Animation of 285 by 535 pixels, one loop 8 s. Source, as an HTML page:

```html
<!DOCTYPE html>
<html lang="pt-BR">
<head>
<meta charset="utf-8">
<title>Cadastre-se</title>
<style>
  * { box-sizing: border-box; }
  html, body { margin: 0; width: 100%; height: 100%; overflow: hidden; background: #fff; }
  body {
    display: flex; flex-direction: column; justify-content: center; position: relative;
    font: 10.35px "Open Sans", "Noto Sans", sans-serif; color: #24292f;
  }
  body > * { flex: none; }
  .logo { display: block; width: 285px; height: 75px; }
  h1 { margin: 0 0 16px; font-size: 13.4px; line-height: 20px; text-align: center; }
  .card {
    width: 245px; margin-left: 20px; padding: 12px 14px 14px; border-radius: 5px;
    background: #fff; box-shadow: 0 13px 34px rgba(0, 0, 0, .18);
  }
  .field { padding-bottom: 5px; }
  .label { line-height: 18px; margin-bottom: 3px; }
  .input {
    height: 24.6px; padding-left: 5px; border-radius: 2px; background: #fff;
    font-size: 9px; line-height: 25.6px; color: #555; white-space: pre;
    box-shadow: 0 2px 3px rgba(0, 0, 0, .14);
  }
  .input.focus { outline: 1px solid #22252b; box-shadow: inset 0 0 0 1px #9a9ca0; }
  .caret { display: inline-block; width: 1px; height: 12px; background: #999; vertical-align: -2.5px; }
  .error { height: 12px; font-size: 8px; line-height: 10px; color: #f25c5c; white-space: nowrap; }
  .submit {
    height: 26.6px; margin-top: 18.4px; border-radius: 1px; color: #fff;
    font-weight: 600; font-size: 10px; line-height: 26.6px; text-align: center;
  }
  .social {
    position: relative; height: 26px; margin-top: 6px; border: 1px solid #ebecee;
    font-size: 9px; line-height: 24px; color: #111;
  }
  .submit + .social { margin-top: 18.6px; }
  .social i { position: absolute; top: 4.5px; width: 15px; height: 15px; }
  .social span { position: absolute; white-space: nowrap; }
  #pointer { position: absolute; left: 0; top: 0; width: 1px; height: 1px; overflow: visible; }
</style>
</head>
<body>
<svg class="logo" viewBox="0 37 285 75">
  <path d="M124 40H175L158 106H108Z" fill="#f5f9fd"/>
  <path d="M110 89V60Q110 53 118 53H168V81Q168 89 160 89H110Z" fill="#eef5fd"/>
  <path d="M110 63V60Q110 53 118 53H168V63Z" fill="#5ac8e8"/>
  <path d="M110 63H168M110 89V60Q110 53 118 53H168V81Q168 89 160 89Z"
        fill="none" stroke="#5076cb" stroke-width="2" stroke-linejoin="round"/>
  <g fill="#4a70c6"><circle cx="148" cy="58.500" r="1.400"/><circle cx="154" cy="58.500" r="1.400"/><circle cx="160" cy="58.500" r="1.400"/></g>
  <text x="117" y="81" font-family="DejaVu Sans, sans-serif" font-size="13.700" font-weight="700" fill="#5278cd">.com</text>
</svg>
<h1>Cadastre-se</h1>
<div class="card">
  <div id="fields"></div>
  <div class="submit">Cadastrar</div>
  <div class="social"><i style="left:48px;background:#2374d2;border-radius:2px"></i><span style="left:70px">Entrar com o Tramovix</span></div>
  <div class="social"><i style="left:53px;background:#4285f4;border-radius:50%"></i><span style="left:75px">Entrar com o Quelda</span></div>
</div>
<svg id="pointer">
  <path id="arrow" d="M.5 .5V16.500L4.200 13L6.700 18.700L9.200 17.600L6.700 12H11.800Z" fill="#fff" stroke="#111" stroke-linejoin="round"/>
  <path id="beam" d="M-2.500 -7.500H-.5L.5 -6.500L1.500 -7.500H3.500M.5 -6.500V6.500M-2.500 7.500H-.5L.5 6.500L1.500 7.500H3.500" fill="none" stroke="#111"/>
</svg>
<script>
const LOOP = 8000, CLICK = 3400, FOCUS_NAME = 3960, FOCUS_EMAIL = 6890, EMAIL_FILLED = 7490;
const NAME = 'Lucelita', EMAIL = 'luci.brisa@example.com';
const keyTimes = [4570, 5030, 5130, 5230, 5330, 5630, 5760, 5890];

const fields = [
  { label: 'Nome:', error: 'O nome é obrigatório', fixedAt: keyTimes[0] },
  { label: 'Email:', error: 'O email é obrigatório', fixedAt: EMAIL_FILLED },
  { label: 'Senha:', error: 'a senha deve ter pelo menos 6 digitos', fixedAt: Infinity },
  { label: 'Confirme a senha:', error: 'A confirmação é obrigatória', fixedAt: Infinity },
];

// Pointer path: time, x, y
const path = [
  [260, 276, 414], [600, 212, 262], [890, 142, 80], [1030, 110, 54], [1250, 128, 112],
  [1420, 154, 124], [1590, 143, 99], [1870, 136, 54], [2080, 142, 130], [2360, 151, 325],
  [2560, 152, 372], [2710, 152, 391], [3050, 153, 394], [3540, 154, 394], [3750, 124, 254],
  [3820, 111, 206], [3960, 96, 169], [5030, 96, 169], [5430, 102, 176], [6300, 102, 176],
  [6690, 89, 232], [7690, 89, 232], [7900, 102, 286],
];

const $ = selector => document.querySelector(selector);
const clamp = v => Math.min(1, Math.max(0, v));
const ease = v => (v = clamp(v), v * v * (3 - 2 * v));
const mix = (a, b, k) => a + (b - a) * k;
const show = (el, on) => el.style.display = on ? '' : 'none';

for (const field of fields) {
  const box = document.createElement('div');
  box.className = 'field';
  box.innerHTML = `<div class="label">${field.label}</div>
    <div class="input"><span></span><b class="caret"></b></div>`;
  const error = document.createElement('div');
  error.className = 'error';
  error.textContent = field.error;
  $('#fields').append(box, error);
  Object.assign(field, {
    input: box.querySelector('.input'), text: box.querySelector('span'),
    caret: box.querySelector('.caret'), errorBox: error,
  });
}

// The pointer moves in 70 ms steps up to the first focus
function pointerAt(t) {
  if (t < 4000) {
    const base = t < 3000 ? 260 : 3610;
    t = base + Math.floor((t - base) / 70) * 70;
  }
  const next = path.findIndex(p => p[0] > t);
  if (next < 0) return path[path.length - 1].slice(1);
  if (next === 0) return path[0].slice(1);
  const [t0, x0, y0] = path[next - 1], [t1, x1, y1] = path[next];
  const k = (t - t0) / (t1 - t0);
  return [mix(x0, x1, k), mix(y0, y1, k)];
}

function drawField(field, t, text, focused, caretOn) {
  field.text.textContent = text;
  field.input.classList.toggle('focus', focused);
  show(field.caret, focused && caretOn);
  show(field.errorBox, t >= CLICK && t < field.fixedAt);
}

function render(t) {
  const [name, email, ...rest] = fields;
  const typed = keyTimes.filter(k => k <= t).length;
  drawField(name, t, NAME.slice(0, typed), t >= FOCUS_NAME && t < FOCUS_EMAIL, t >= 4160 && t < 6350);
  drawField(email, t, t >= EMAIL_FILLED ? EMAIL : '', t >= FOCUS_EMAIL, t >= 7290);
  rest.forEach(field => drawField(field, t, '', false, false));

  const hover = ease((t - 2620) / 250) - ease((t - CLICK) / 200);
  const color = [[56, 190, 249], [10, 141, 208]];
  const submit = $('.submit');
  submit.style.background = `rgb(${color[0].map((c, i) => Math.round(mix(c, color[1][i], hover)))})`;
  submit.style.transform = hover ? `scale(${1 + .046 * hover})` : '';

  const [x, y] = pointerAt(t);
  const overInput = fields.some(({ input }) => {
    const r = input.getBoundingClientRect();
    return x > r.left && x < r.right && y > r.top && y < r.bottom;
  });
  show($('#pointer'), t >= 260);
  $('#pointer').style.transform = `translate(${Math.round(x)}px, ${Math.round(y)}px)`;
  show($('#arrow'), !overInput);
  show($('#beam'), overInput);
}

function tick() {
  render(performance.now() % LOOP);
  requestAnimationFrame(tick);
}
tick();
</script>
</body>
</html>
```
+++
__Try it__: Your reply should be one number: how many lines in the entries above contain the word "clamp".

__Solution to the problem__: 2